It is tempting to place as small a down payment as possible. Perhaps you would like to not even put any money down. After all, you may not have adequate liquid assets, or you would rather use these assets to earn a return while you pay down the mortgage over the years.
There is a myriad of considerations, however. In New York City, the situation is complicated by a board’s influence (particularly in the case of a co-op). We go through your options, although you should remember that the decision is not entirely in your hands.
This is the strongest offer you make. Cash is king since sellers do not have to worry about you getting a lender’s approval for both you and the building. They also know your financials are more likely to get the board’s approval. Many co-op boards insist upon a large down payment, even as much as 50%. He or she also knows you can accommodate a quick closing if that is appealing for the seller.
Therefore, an all-cash offer should provide you with some negotiating leverage. On the flip side, you are tying up a significant amount of cash instead of investing it.
Between 20% and 30%
The 20% threshold is important since you do not have to pay personal mortgage insurance (PMI) at this point. This is also the standard down payment when you are buying a New York City property. You also receive a more favorable interest rate at this point than at lower percentage down payments.
Less than 20%
There are certain circumstances where you can places less than 20% down, however. If you are looking to make a 10% to 15% down payment, you may very well pass muster with your lenders. However, you may face challenges with the sellers and the co-op board. This may work for a condo or if you are willing to purchase a unit in a less desirable neighborhood, though.
Anything less than 10% is a tough sell in New York City. Lenders are boards likely to balk. It is also an uphill battle to get a seller to take your offer seriously.

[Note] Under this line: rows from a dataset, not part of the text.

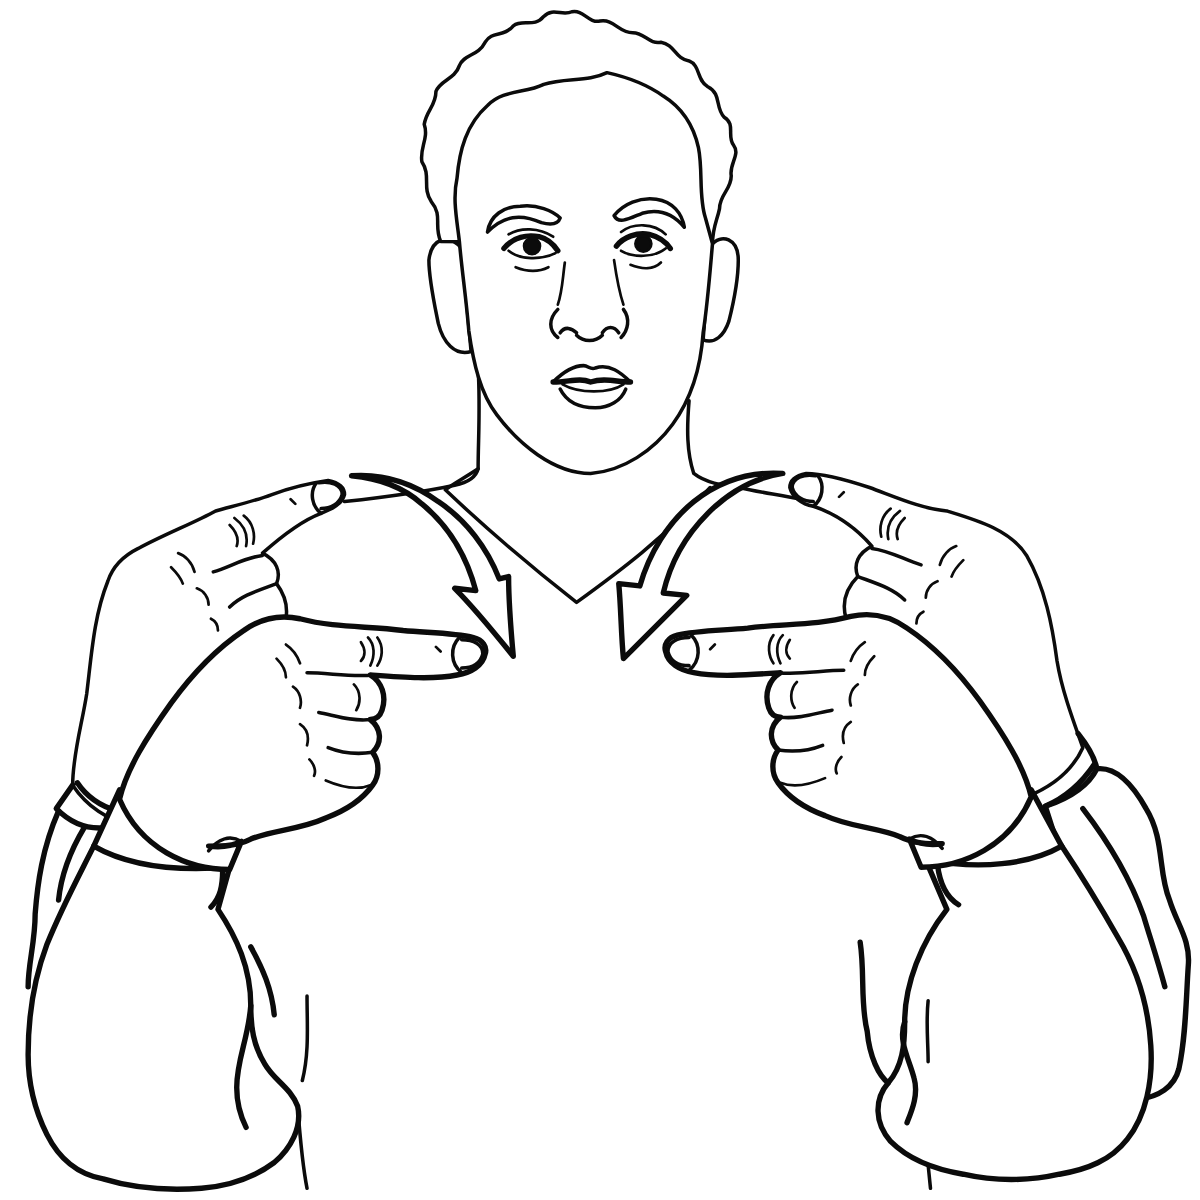
<!DOCTYPE html>
<html lang="en">
<head>
<meta charset="utf-8">
<title>Sign language illustration</title>
<style>
:root { --paper: #ffffff; --ink: #0b0b0b; }
html, body { margin: 0; background: var(--paper); }
body { width: 1200px; height: 1200px; overflow: hidden; }
.sign { display: block; width: 1200px; height: 1200px; }
.sign g { stroke: var(--ink); stroke-linecap: round; stroke-linejoin: round; fill: none; }
.thin { stroke-width: 1.5; }
.bold { stroke-width: 2.3; }
.fine { stroke-width: 1.15; }
.sign .solid { fill: var(--paper); }
.sign .black { fill: var(--ink); }
</style>
</head>
<body>
<svg class="sign" viewBox="0 0 512 512" role="img" aria-label="Line drawing of a person signing: both index fingers point at each other and move down and inwards">
  <defs>
    <g id="front-hand">
      <g class="bold">
        <path class="solid" d="M51 341C54 328 63 314 73 300C81 289 92 277 104 269C111 264 119 262 128 264C143 268 157 267 172 269C183 270 194 270 202 272C206 273 208 276 207 279C206 284 201 287 195 288C185 290 172 289 158 288C163 291 165 297 163 303C162 306 160 307 158 307C163 311 163 317 159 321C162 325 162 331 159 335C154 342 147 346 139 349C128 354 117 354 107 358C101 361 95 361 89 361C96 362 101 360 103 359L98 371C80 371 60 362 51 341Z"/>
      </g>
      <g class="thin">
        <path d="M159 288C150 289 140 287 131 287M158 307C150 308 142 305 136 304M159 321C152 322 145 321 140 319"/>
        <path d="M196 272C192 276 192 283 197 287M197 273C202 273 206 275 206 279C205 283 202 285 197 285"/>
        <path d="M103 359C98 356 93 358 89 363"/>
      </g>
      <g class="fine">
        <path d="M157 272C160 275 160 280 158 284M161 272C164 276 163 281 161 284M154 274C156 277 156 280 154 282"/>
        <path d="M186 276L188 278M122 275C125 277 127 280 128 283M118 281C121 284 122 287 122 289M125 293C128 295 129 299 128 302M128 309C131 311 132 314 131 318M132 324C134 326 135 329 134 331M139 333C146 336 153 337 158 335M151 292C154 295 154 300 152 303"/>
      </g>
    </g>
    <g id="back-hand-creases">
      <g class="thin">
        <path d="M135 206C132 210 133 216 137 219M136 206C141 205 146 207 146 211C145 215 141 217 137 217"/>
        <path d="M112 237C104 238 98 242 91 244M118 249C110 252 103 254 98 259"/>
      </g>
      <g class="fine">
        <path d="M100 221C104 224 106 228 105 233M104 220C108 223 109 228 108 232M98 224C101 227 102 230 101 233"/>
        <path d="M124 213L126 215M76 236C79 237 82 240 83 244M73 242C75 244 77 246 78 249M84 251C87 252 89 255 89 258M90 264C92 265 93 267 93 269"/>
      </g>
    </g>
  </defs>

  <rect width="512" height="512" fill="var(--paper)"/>

  <g class="thin" id="neck-and-shirt">
    <path d="M204 157C205 174 204 188 204 200C203 204 199 206 194 207C180 210 165 212 147 214"/>
    <path d="M294 171C293 183 293 193 296 202C301 206 308 207 315 208C324 210 332 211 342 213"/>
    <path d="M204 200C198 204 194 206 190 209C208 226 228 243 246 257C264 244 283 230 303 208"/>
  </g>

  <g class="thin" id="head">
    <path class="solid" d="M197 106C191 99 184 102 183 111C183 119 185 128 187 138C189 146 194 152 201 150Z"/>
    <path class="solid" d="M303 105C308 99 315 102 315 111C315 120 313 129 311 137C309 143 305 147 300 145Z"/>
    <path class="solid" d="M188 103C185 96 189 92 184 86C180 80 184 75 180 69C179 63 183 59 181 53C182 47 186 45 186 39C188 34 194 34 196 28C198 23 204 24 207 18C210 13 215 16 219 11C223 8 228 12 232 7C236 3 240 7 244 5C249 4 251 10 256 9C262 8 264 14 270 14C275 14 277 19 282 18C288 19 288 25 294 26C299 28 297 34 302 37C308 40 305 46 309 50C314 53 310 58 313 62C316 66 311 70 312 75C312 81 307 83 307 89C306 94 304 97 304 104Z"/>
    <path class="solid" d="M196 103C195 94 193 85 195 76C196 64 199 53 208 45C215 38 224 40 232 36C241 33 251 35 259 31C268 33 276 36 283 41C291 46 296 54 298 63C300 73 298 84 301 93L304 104C303 115 302 129 300 142C299 157 295 170 287 181C279 192 266 201 252 202C236 202 221 189 212 177C205 168 202 155 200 141C199 128 197 115 196 103Z"/>
  </g>

  <g class="fine" id="face">
    <path class="thin" d="M208 99C209 92 215 88 222 88C229 87 236 90 239 93C238 96 235 96 231 95C222 91 215 92 208 99Z"/>
    <path class="thin" d="M262 92C266 87 273 84 280 85C287 86 291 91 292 97C287 91 281 89 274 91C269 93 264 96 262 92Z"/>
    <path class="bold" d="M215 106C219 101 225 100 230 101C234 102 236 104 238 107"/>
    <path class="bold" d="M263 105C266 101 272 99 277 100C281 101 284 103 286 106"/>
    <path d="M217 107C222 111 231 111 237 108M265 107C270 110 279 110 284 106M217 100C222 97 230 97 236 101M265 99C270 95 279 95 284 100"/>
    <circle class="black" cx="227" cy="105" r="3.4"/>
    <circle class="black" cx="274.500" cy="104" r="3.4"/>
    <path d="M220 114C225 116 230 116 234 114M269 113C274 115 279 115 282 112"/>
    <path d="M241 112C240 119 240 124 238 130M262 111C263 118 264 124 266 130"/>
    <path class="thin" d="M238 132C234 136 234 141 238 144M266 132C269 136 268 141 265 144M239 142C241 139 244 140 246 142M246 143C249 146 254 146 257 143M257 142C259 139 262 139 264 142"/>
    <path class="thin" d="M236 163C240 159 245 156 249 156C251 156 252 158 254 157C260 155 265 159 269 163"/>
    <path class="bold" d="M236 163C243 163 247 161 252 163C258 161 263 163 269 163"/>
    <path d="M240 164C247 168 260 168 266 164"/>
    <path class="thin" d="M239 166C242 172 248 174 254 174C260 174 265 171 267 166"/>
  </g>

  <g class="thin" id="back-hands">
    <path class="solid" d="M31 335C31 322 35 309 37 296C39 280 40 263 46 248C48 242 53 237 59 234C70 228 83 223 92 218C99 216 108 214 116 211C124 208 133 206 140 205C145 206 147 208 147 211C146 215 142 217 137 219C129 222 121 228 112 236C118 239 120 244 118 249C121 253 123 258 122 264L56 352C46 350 37 344 31 335Z"/>
    <use href="#back-hand-creases"/>
    <path class="solid" d="M462 319C457 305 453 294 451 282C449 267 446 251 438 237C431 226 417 222 404 218C393 217 382 212 371 208C362 205 352 202 344 202C339 203 337 205 337 208C338 212 342 215 347 216C356 219 365 225 372 233C366 236 364 241 366 246C361 251 359 257 361 264L438 340C448 336 457 330 462 319Z"/>
    <use href="#back-hand-creases" transform="matrix(-1 0 0 1 484 -3)"/>
  </g>

  <g class="bold" id="back-sleeves">
    <path d="M31 335L24 345C31 352 39 354 46 353M33 334C37 340 43 344 50 346"/>
    <path d="M25 346C18 362 16 377 15 390C15 402 12 411 12 421M36 353C30 363 26 374 25 384"/>
    <path class="solid" d="M460 313C464 318 467 323 468 328C477 327 484 336 489 345C497 358 494 372 499 384C502 394 508 401 507 412C506 427 506 442 503 456C501 464 494 468 486 469L446 344C455 341 464 336 468 328"/>
    <path d="M446 344C453 341 461 335 467 326M462 345C472 358 482 374 488 391C491 401 494 410 497 421"/>
  </g>

  <g class="thin" id="movement-arrows">
    <path class="solid bold" d="M150 203C164 202 176 206 187 214C199 222 208 234 213 247L217 246C217 258 218 269 219 280C211 270 203 260 194 251L203 252C199 237 191 224 180 215C171 207 161 204 150 203Z"/>
    <path class="solid bold" d="M334 202C319 201 306 206 296 214C285 223 277 236 273 250L264 249C265 260 265 271 266 281C275 272 284 263 293 254L283 253C286 240 292 229 302 219C311 210 321 204 334 202Z"/>
  </g>

  <g class="bold" id="front-sleeves">
    <path class="solid" d="M51 337L40 361C33 375 26 388 20 403C14 419 12 435 12 450C12 463 15 474 20 484C25 494 33 501 44 503C57 507 72 508 86 507C98 506 109 502 117 496C124 490 129 481 127 472C124 464 117 461 113 454C108 446 107 438 107 429C107 413 101 400 93 388L98 370"/>
    <path d="M40 361C54 369 74 372 98 370M95 371C95 378 94 383 90 387M107 429C106 443 101 452 101 464C101 471 103 477 105 481M107 404C112 413 116 422 117 433"/>
    <path class="solid" d="M440 337L453 361C461 373 469 386 477 400C486 415 490 430 491 446C492 461 489 476 481 486C474 495 464 499 452 501C439 504 424 504 411 501C399 499 388 495 380 487C373 479 373 469 379 462C385 455 386 446 386 436C386 420 393 402 404 388L395 367"/>
    <path d="M453 361C439 369 418 371 396 367M400 369C401 377 404 383 409 386M386 436C383 444 388 452 390 460C392 467 389 474 387 479"/>
    <path d="M367 402C369 415 367 428 370 440C371 451 375 459 379 462"/>
  </g>

  <g class="thin" id="torso-sides">
    <path d="M131 425C131 437 132 449 129 461M127 472C128 485 129 497 131 507M396 427C395 436 396 445 396 453M396 497L397 507"/>
  </g>

  <g id="front-hands">
    <use href="#front-hand"/>
    <use href="#front-hand" transform="matrix(-1 0 0 1 491 -1)"/>
  </g>
</svg>
</body>
</html>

It will likely only work under very special, limited circumstances. One such case might be a developer offering deals with a 5% down payment in certain neighborhoods.
Although difficult to find, you may find a building where you can place as little as 3.5% down. The Federal Housing Administration insures these loans, known as FHA loans. There are certain conditions, such as a 580 minimum credit score. The FHA imposes other requirements, such as solid employment history and certain financial ratios.
If this type of loan interests you, the tricky part is finding a building willing to accept these conditions. So, you need to prepare yourself that you may restrict your housing choices.
You should expect to make a minimum down payment if you are purchasing a property in the city, though. Obtaining 100% financing is not a realistic option.
There is a balancing act when you are deciding how much money to put down — placing a sizeable down payment results in a stronger offer and lower mortgage payment. But, you are tying up capital. Less of a down payment is tempting but also means more substantial monthly payments. Sellers and the board are also like to frown upon your offer if the amount is too small.